The whole listing below, with no pictures, is to be repeated as it stands.

○ ○ ○ ○ ○ ○ ○

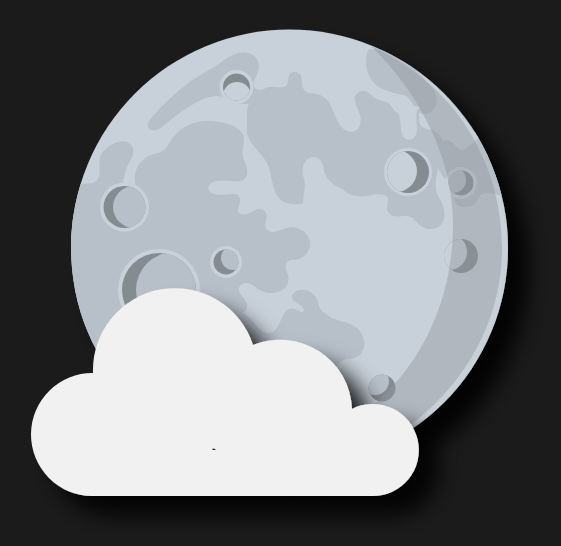
<!DOCTYPE html>
<html lang="en">
<head>
<meta charset="utf-8">
<title>Moon and cloud</title>
<style>
:root {
  --night: #1b1b1b;
  --moon: #c8d0d9;
  --mare: #b7bfc9;
  --crater-shade: #858c91;
  --shade: #8f969b;
  --cloud: #f1f1f1;
  --mark: #222;
}
html, body { margin: 0; height: 100%; overflow: hidden; background: var(--night); }
.sky { display: block; width: 561px; height: 546px; background: var(--night); }
.moon-disc { fill: var(--moon); }
.maria { fill: var(--mare); }
.rim { fill: var(--moon); }
.floor { fill: var(--mare); }
.crater-shadow { fill: var(--crater-shade); }
.night-side { fill: var(--shade); fill-opacity: .44; }
.cloud { fill: var(--cloud); }
.mark { fill: var(--mark); }
</style>
</head>
<body>
<svg class="sky" viewBox="0 0 561 546" role="img" aria-label="Full moon behind a white cloud on a dark night sky">
  <defs>
    <filter id="soft-shadow" x="-20%" y="-20%" width="150%" height="150%">
      <feDropShadow dx="20" dy="20" stdDeviation="11" flood-color="#000" flood-opacity=".92"/>
    </filter>
    <filter id="cloud-shadow" x="-20%" y="-20%" width="150%" height="160%">
      <feDropShadow dx="20" dy="20" stdDeviation="11" flood-color="#000" flood-opacity=".88"/>
    </filter>
    <clipPath id="moon-edge"><circle cx="289.5" cy="248" r="218.5"/></clipPath>
    <clipPath id="crater-west"><circle cx="124.500" cy="207" r="21"/></clipPath>
    <clipPath id="crater-north"><circle cx="236.500" cy="87" r="13.500"/></clipPath>
    <clipPath id="crater-large"><circle cx="159" cy="290" r="37"/></clipPath>
    <clipPath id="crater-middle"><circle cx="226" cy="262" r="12.500"/></clipPath>
    <clipPath id="crater-east"><circle cx="408" cy="172" r="21"/></clipPath>
    <clipPath id="crater-far-east"><circle cx="461" cy="183" r="12.500"/></clipPath>
    <clipPath id="crater-limb"><circle cx="461" cy="256" r="17"/></clipPath>
    <clipPath id="crater-south"><circle cx="382" cy="388" r="13.500"/></clipPath>
  </defs>

  <g id="moon">
    <circle class="moon-disc" cx="289.5" cy="248" r="218.5" filter="url(#soft-shadow)"/>

    <g clip-path="url(#moon-edge)">
      <g class="maria">
        <path id="northern-streak" d="M149 121C163 103 184 84 207 71C219 66 227 55 239 53C253 50 262 61 258 71C256 79 251 82 255 88C261 94 271 85 270 95C268 104 256 104 244 104C232 103 225 95 214 96C196 99 178 114 162 127C154 134 144 129 149 121Z"/>
        <path id="western-streak" d="M80 184C88 183 96 185 99 177C101 168 97 161 102 153C109 145 117 140 126 142C135 144 135 154 130 161C122 174 127 184 116 190L60 260V184Z"/>
        <path id="western-sea" d="M136 187C133 178 135 167 143 160C153 151 160 156 167 147C175 133 184 122 207 121C224 121 239 126 243 135C246 143 240 151 244 160C249 171 249 180 239 181C229 182 217 178 210 184C205 191 212 195 221 195C230 195 238 191 240 199C241 207 234 211 241 214C249 217 255 206 263 210C271 215 263 222 266 228C270 235 278 231 286 228C298 225 311 233 310 245C309 255 300 260 292 260C285 261 284 267 288 275C291 288 279 294 268 293C257 291 255 284 247 283C239 283 236 290 242 296C252 306 246 315 237 313L210 360L90 380L50 300L72 220C81 205 91 188 103 186C115 184 125 195 136 187Z"/>
        <path id="central-sea" d="M247 116C246 103 254 92 266 88C276 84 280 91 287 85C290 81 286 73 294 72C304 72 301 82 303 88C307 96 317 91 325 98C335 106 334 125 347 131C356 135 363 126 360 115C357 105 350 97 359 92C368 87 371 99 382 101C395 103 391 112 399 113C406 113 405 106 413 107C423 108 417 119 420 124C425 132 435 127 441 137C446 145 440 160 438 170C435 181 434 190 440 199C448 213 445 228 432 229C421 230 418 222 411 217C404 213 397 220 390 214C382 208 394 199 384 195C373 192 369 198 356 196C344 194 340 183 330 186C321 188 313 184 314 191C311 204 299 206 287 203C274 199 273 185 270 171C266 154 247 145 247 131Z"/>
        <path id="northeast-sea" d="M368 50C385 45 417 66 434 91C440 101 435 114 425 114C414 115 414 99 404 95C394 93 383 91 375 84C366 75 364 61 368 50Z"/>
        <path id="eastern-sea" d="M443 141C453 137 456 150 463 150C469 149 472 137 482 134L510 195C497 197 487 190 480 195C477 207 466 210 458 205C451 200 457 189 449 183C437 173 430 151 443 141Z"/>
        <path id="southern-sea" d="M240 311C254 318 257 331 267 333C281 334 280 312 289 309C296 306 302 316 304 310C302 303 291 303 292 296C295 288 306 288 313 294C321 301 316 308 326 314C336 323 345 319 357 328C371 341 364 360 347 359C338 361 339 366 330 370L240 370L210 310Z"/>
      </g>
      <g id="light-inlets" class="rim">
        <path d="M304 206C301 197 307 190 304 179C300 166 306 157 314 157C324 158 323 168 325 174C329 184 344 190 347 195Z"/>
        <path d="M391 102C397 106 401 118 401 130C402 143 416 143 417 130C417 119 414 113 420 107Z"/>
        <path d="M457 144C461 138 469 133 475 130L480 137C473 142 468 149 461 149Q455 148 457 144Z"/>
      </g>
      <g id="crater-rims" class="rim">
        <circle cx="124.500" cy="207" r="24.500"/>
        <circle cx="236.500" cy="87" r="17"/>
        <circle cx="159" cy="290" r="41"/>
        <circle cx="226" cy="262" r="16"/>
        <circle cx="408" cy="172" r="24"/>
        <circle cx="461" cy="183" r="16"/>
      </g>
      <g id="crater-bowls">
        <g clip-path="url(#crater-west)">
          <circle class="crater-shadow" cx="124.500" cy="207" r="22"/>
          <circle class="floor" cx="134" cy="207" r="21"/>
        </g>
        <g clip-path="url(#crater-north)">
          <circle class="crater-shadow" cx="236.500" cy="87" r="14"/>
          <circle class="rim" cx="237" cy="96" r="14"/>
        </g>
        <g clip-path="url(#crater-large)">
          <circle class="crater-shadow" cx="159" cy="290" r="38"/>
          <circle class="floor" cx="174" cy="290" r="38"/>
        </g>
        <g clip-path="url(#crater-middle)">
          <circle class="crater-shadow" cx="226" cy="262" r="13"/>
          <circle class="floor" cx="233" cy="258" r="12"/>
        </g>
        <g clip-path="url(#crater-east)">
          <circle class="crater-shadow" cx="408" cy="172" r="22"/>
          <circle class="rim" cx="396" cy="171" r="21"/>
        </g>
        <g clip-path="url(#crater-far-east)">
          <circle class="crater-shadow" cx="461" cy="183" r="13"/>
          <circle class="floor" cx="453" cy="180" r="13"/>
        </g>
        <g clip-path="url(#crater-limb)">
          <circle class="crater-shadow" cx="461" cy="256" r="18"/>
          <circle class="rim" cx="449" cy="252" r="18"/>
        </g>
        <g clip-path="url(#crater-south)">
          <circle class="crater-shadow" cx="382" cy="388" r="14"/>
          <circle class="floor" cx="375" cy="381" r="14"/>
        </g>
      </g>
      <path class="night-side" d="M371 46C458 86 502 165 502 248C502 330 455 400 388 440L330 435C405 395 453 318 453 224C453 155 417 91 371 46Z"/>
    </g>
  </g>

  <path id="cloud" class="cloud" filter="url(#cloud-shadow)" d="M92 496A61.500 61.500 0 0 1 93 373A82 82 0 0 1 253 345A72 72 0 0 1 352 409A46 46 0 1 1 372 496Z"/>
  <path class="mark" d="M212 449L214 448.500L216 450H213Z"/>
</svg>
</body>
</html>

○ ○ ○ ○ ○ ○ ○

Response to the exercise:
<!DOCTYPE html>
<html lang="en">
<head>
<meta charset="utf-8">
<title>Moon and cloud</title>
<style>
:root {
  --night: #1b1b1b;
  --moon: #c8d0d9;
  --mare: #b7bfc9;
  --crater-shade: #858c91;
  --shade: #8f969b;
  --cloud: #f1f1f1;
  --mark: #222;
}
html, body { margin: 0; height: 100%; overflow: hidden; background: var(--night); }
.sky { display: block; width: 561px; height: 546px; background: var(--night); }
.moon-disc { fill: var(--moon); }
.maria { fill: var(--mare); }
.rim { fill: var(--moon); }
.floor { fill: var(--mare); }
.crater-shadow { fill: var(--crater-shade); }
.night-side { fill: var(--shade); fill-opacity: .44; }
.cloud { fill: var(--cloud); }
.mark { fill: var(--mark); }
</style>
</head>
<body>
<svg class="sky" viewBox="0 0 561 546" role="img" aria-label="Full moon behind a white cloud on a dark night sky">
  <defs>
    <filter id="soft-shadow" x="-20%" y="-20%" width="150%" height="150%">
      <feDropShadow dx="20" dy="20" stdDeviation="11" flood-color="#000" flood-opacity=".92"/>
    </filter>
    <filter id="cloud-shadow" x="-20%" y="-20%" width="150%" height="160%">
      <feDropShadow dx="20" dy="20" stdDeviation="11" flood-color="#000" flood-opacity=".88"/>
    </filter>
    <clipPath id="moon-edge"><circle cx="289.5" cy="248" r="218.5"/></clipPath>
    <clipPath id="crater-west"><circle cx="124.500" cy="207" r="21"/></clipPath>
    <clipPath id="crater-north"><circle cx="236.500" cy="87" r="13.500"/></clipPath>
    <clipPath id="crater-large"><circle cx="159" cy="290" r="37"/></clipPath>
    <clipPath id="crater-middle"><circle cx="226" cy="262" r="12.500"/></clipPath>
    <clipPath id="crater-east"><circle cx="408" cy="172" r="21"/></clipPath>
    <clipPath id="crater-far-east"><circle cx="461" cy="183" r="12.500"/></clipPath>
    <clipPath id="crater-limb"><circle cx="461" cy="256" r="17"/></clipPath>
    <clipPath id="crater-south"><circle cx="382" cy="388" r="13.500"/></clipPath>
  </defs>

  <g id="moon">
    <circle class="moon-disc" cx="289.5" cy="248" r="218.5" filter="url(#soft-shadow)"/>

    <g clip-path="url(#moon-edge)">
      <g class="maria">
        <path id="northern-streak" d="M149 121C163 103 184 84 207 71C219 66 227 55 239 53C253 50 262 61 258 71C256 79 251 82 255 88C261 94 271 85 270 95C268 104 256 104 244 104C232 103 225 95 214 96C196 99 178 114 162 127C154 134 144 129 149 121Z"/>
        <path id="western-streak" d="M80 184C88 183 96 185 99 177C101 168 97 161 102 153C109 145 117 140 126 142C135 144 135 154 130 161C122 174 127 184 116 190L60 260V184Z"/>
        <path id="western-sea" d="M136 187C133 178 135 167 143 160C153 151 160 156 167 147C175 133 184 122 207 121C224 121 239 126 243 135C246 143 240 151 244 160C249 171 249 180 239 181C229 182 217 178 210 184C205 191 212 195 221 195C230 195 238 191 240 199C241 207 234 211 241 214C249 217 255 206 263 210C271 215 263 222 266 228C270 235 278 231 286 228C298 225 311 233 310 245C309 255 300 260 292 260C285 261 284 267 288 275C291 288 279 294 268 293C257 291 255 284 247 283C239 283 236 290 242 296C252 306 246 315 237 313L210 360L90 380L50 300L72 220C81 205 91 188 103 186C115 184 125 195 136 187Z"/>
        <path id="central-sea" d="M247 116C246 103 254 92 266 88C276 84 280 91 287 85C290 81 286 73 294 72C304 72 301 82 303 88C307 96 317 91 325 98C335 106 334 125 347 131C356 135 363 126 360 115C357 105 350 97 359 92C368 87 371 99 382 101C395 103 391 112 399 113C406 113 405 106 413 107C423 108 417 119 420 124C425 132 435 127 441 137C446 145 440 160 438 170C435 181 434 190 440 199C448 213 445 228 432 229C421 230 418 222 411 217C404 213 397 220 390 214C382 208 394 199 384 195C373 192 369 198 356 196C344 194 340 183 330 186C321 188 313 184 314 191C311 204 299 206 287 203C274 199 273 185 270 171C266 154 247 145 247 131Z"/>
        <path id="northeast-sea" d="M368 50C385 45 417 66 434 91C440 101 435 114 425 114C414 115 414 99 404 95C394 93 383 91 375 84C366 75 364 61 368 50Z"/>
        <path id="eastern-sea" d="M443 141C453 137 456 150 463 150C469 149 472 137 482 134L510 195C497 197 487 190 480 195C477 207 466 210 458 205C451 200 457 189 449 183C437 173 430 151 443 141Z"/>
        <path id="southern-sea" d="M240 311C254 318 257 331 267 333C281 334 280 312 289 309C296 306 302 316 304 310C302 303 291 303 292 296C295 288 306 288 313 294C321 301 316 308 326 314C336 323 345 319 357 328C371 341 364 360 347 359C338 361 339 366 330 370L240 370L210 310Z"/>
      </g>
      <g id="light-inlets" class="rim">
        <path d="M304 206C301 197 307 190 304 179C300 166 306 157 314 157C324 158 323 168 325 174C329 184 344 190 347 195Z"/>
        <path d="M391 102C397 106 401 118 401 130C402 143 416 143 417 130C417 119 414 113 420 107Z"/>
        <path d="M457 144C461 138 469 133 475 130L480 137C473 142 468 149 461 149Q455 148 457 144Z"/>
      </g>
      <g id="crater-rims" class="rim">
        <circle cx="124.500" cy="207" r="24.500"/>
        <circle cx="236.500" cy="87" r="17"/>
        <circle cx="159" cy="290" r="41"/>
        <circle cx="226" cy="262" r="16"/>
        <circle cx="408" cy="172" r="24"/>
        <circle cx="461" cy="183" r="16"/>
      </g>
      <g id="crater-bowls">
        <g clip-path="url(#crater-west)">
          <circle class="crater-shadow" cx="124.500" cy="207" r="22"/>
          <circle class="floor" cx="134" cy="207" r="21"/>
        </g>
        <g clip-path="url(#crater-north)">
          <circle class="crater-shadow" cx="236.500" cy="87" r="14"/>
          <circle class="rim" cx="237" cy="96" r="14"/>
        </g>
        <g clip-path="url(#crater-large)">
          <circle class="crater-shadow" cx="159" cy="290" r="38"/>
          <circle class="floor" cx="174" cy="290" r="38"/>
        </g>
        <g clip-path="url(#crater-middle)">
          <circle class="crater-shadow" cx="226" cy="262" r="13"/>
          <circle class="floor" cx="233" cy="258" r="12"/>
        </g>
        <g clip-path="url(#crater-east)">
          <circle class="crater-shadow" cx="408" cy="172" r="22"/>
          <circle class="rim" cx="396" cy="171" r="21"/>
        </g>
        <g clip-path="url(#crater-far-east)">
          <circle class="crater-shadow" cx="461" cy="183" r="13"/>
          <circle class="floor" cx="453" cy="180" r="13"/>
        </g>
        <g clip-path="url(#crater-limb)">
          <circle class="crater-shadow" cx="461" cy="256" r="18"/>
          <circle class="rim" cx="449" cy="252" r="18"/>
        </g>
        <g clip-path="url(#crater-south)">
          <circle class="crater-shadow" cx="382" cy="388" r="14"/>
          <circle class="floor" cx="375" cy="381" r="14"/>
        </g>
      </g>
      <path class="night-side" d="M371 46C458 86 502 165 502 248C502 330 455 400 388 440L330 435C405 395 453 318 453 224C453 155 417 91 371 46Z"/>
    </g>
  </g>

  <path id="cloud" class="cloud" filter="url(#cloud-shadow)" d="M92 496A61.500 61.500 0 0 1 93 373A82 82 0 0 1 253 345A72 72 0 0 1 352 409A46 46 0 1 1 372 496Z"/>
  <path class="mark" d="M212 449L214 448.500L216 450H213Z"/>
</svg>
</body>
</html>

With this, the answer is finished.